Shiny tax-free yields may not dazzle buyers

By Michael Connor

MIAMI (Reuters) – Yields on U.S. municipal bonds look unusually attractive compared with Treasuries, but probably don’t sparkle enough to lift the tax-free market out of its doldrums.

After mostly sitting out a rally in Treasuries, as well as a sell-off in federal debt this week fanned by fears of global inflation, tax-free yields on 10-year AAA-rated maturities are now about 93 percent those of comparable Treasuries.

A top-quality 30-year muni yields 107 percent to that of a taxable yield on a 30-year Treasury, according to Municipal Market Data.

Three-month average ratios through Tuesday were 92.5 percent and 105.4 percent, according to MMD calculations.

“No one believes Treasuries are where they are on their own,” said Kenneth Naehu, managing director at Bel Air Investments Advisors in Los Angeles. “It’s like comparing munis to a rigged game.”

Naehu, who said he saw little, if any, buying due to fat tax-free yield ratios, said a massive intervention by the Federal Reserve in the Treasuries market was distorting long-term relationships between tax-free and Treasury yields and could not be relied on by investors.

“Normalized ratios are between 75 percent and 85 percent,” Naehu said. “The Fed has driven yields (in Treasuries) to artificial lows.”

Buying and selling in the $2.9 trillion muni market, which local governments tap to finance infrastructure such as roads, has been dominated for months by highly publicized fights over state budgets, ratings cuts and other news that has rattled the wealthy investors who hold most munis, according to Naehu.

“There is a lot of headline risk in the system,” Naehu said. “You will see more defaults. … Though it will be a small number, the number will be more than in the past.
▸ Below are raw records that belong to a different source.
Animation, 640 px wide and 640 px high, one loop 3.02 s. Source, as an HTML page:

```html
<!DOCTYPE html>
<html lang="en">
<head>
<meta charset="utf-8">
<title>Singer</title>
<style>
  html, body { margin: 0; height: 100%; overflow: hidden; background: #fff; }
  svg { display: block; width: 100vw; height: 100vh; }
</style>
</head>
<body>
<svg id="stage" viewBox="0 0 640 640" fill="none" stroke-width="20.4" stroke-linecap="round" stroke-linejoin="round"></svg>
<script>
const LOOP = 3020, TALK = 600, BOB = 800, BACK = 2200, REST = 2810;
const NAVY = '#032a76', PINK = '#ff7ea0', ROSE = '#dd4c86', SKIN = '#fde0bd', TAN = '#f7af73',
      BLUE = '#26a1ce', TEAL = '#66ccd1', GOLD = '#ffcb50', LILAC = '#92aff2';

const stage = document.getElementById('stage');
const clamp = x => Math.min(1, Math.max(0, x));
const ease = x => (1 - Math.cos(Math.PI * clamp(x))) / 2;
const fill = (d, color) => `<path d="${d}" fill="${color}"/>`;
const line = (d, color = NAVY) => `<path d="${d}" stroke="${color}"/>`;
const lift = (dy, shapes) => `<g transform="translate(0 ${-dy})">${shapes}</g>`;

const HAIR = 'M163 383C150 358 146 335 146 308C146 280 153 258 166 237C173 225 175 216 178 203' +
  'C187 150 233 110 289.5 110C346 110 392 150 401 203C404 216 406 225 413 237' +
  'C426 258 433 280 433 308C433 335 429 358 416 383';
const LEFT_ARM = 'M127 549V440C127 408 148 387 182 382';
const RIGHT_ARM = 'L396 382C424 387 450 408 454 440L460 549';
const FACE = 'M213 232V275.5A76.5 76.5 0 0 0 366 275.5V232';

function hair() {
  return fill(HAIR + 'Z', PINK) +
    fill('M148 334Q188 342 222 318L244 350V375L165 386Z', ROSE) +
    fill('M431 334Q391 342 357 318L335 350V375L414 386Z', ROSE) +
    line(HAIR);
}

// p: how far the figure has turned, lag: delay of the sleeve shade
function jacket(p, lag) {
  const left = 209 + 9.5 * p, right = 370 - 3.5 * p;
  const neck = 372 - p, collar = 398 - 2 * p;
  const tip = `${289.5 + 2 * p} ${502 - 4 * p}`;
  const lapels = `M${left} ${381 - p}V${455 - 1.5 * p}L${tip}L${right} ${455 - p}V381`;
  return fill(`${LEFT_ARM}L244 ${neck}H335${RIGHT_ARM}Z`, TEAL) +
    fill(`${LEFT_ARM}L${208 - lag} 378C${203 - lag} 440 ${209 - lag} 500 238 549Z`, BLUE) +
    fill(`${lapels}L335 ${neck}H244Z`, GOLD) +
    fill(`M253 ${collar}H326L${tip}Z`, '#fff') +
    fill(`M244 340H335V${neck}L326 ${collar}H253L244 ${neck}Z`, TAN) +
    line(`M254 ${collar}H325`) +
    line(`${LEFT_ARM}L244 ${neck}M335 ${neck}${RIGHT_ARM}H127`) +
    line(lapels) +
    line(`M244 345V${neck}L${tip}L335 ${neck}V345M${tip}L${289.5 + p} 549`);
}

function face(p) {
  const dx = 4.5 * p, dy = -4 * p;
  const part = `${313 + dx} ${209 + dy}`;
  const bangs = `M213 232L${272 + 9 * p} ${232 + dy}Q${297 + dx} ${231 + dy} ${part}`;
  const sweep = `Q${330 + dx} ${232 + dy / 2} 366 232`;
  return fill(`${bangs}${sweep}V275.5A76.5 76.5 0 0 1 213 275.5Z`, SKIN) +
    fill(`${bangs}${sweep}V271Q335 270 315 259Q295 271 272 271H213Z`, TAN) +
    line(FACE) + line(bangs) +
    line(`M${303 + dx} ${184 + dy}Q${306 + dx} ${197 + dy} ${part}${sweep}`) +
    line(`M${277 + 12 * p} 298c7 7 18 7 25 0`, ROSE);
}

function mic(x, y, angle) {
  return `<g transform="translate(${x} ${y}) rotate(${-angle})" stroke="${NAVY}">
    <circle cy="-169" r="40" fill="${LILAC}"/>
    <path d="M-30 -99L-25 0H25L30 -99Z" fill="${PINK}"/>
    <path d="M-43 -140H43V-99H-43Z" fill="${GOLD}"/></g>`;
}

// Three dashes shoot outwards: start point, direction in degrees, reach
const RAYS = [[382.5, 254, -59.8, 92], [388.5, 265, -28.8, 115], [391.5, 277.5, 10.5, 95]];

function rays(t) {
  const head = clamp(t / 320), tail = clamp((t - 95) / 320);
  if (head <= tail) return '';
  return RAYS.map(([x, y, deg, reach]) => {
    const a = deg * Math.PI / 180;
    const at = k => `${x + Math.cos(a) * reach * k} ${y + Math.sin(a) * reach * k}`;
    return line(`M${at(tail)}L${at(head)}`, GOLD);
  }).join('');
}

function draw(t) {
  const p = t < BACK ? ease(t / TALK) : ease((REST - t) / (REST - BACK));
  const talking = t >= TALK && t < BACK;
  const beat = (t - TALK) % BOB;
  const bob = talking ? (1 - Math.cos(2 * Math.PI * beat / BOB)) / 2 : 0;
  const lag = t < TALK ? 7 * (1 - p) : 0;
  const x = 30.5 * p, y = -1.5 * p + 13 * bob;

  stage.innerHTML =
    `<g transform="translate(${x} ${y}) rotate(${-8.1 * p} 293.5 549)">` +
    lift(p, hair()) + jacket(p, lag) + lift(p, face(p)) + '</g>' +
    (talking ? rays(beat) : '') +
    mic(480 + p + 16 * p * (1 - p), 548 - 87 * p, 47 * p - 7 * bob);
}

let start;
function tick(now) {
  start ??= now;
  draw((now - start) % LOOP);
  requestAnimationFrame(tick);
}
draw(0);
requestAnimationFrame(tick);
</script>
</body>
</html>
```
That will produce wider spreads in a market, where 75 percent of the people only have what they read to rely on.”

Other muni professionals also shrug off any benefit from rich muni yields and are distinctly gloomy, according to an MMD survey last week that showed big jumps in bearish sentiment among traders and portfolio managers.

The survey found 88 percent of traders reported themselves as bearish on munis over the next one to two months, while 67 percent of portfolio managers were bearish.

Secondary trading in munis on Wednesday was light and prices were mostly off but for some gains in short maturities, according to MMD. Treasuries fell sharply.

Yields on AAA-rated 10-year muni bonds rose 2 basis points to 3.25 percent, while 30-year yields also rose 2 basis points to 4.82 percent, according to MMD, a unit of Thomson Reuters.

(Reporting by Michael Connor; editing by Leslie Adler)

Shiny tax-free yields may not dazzle buyers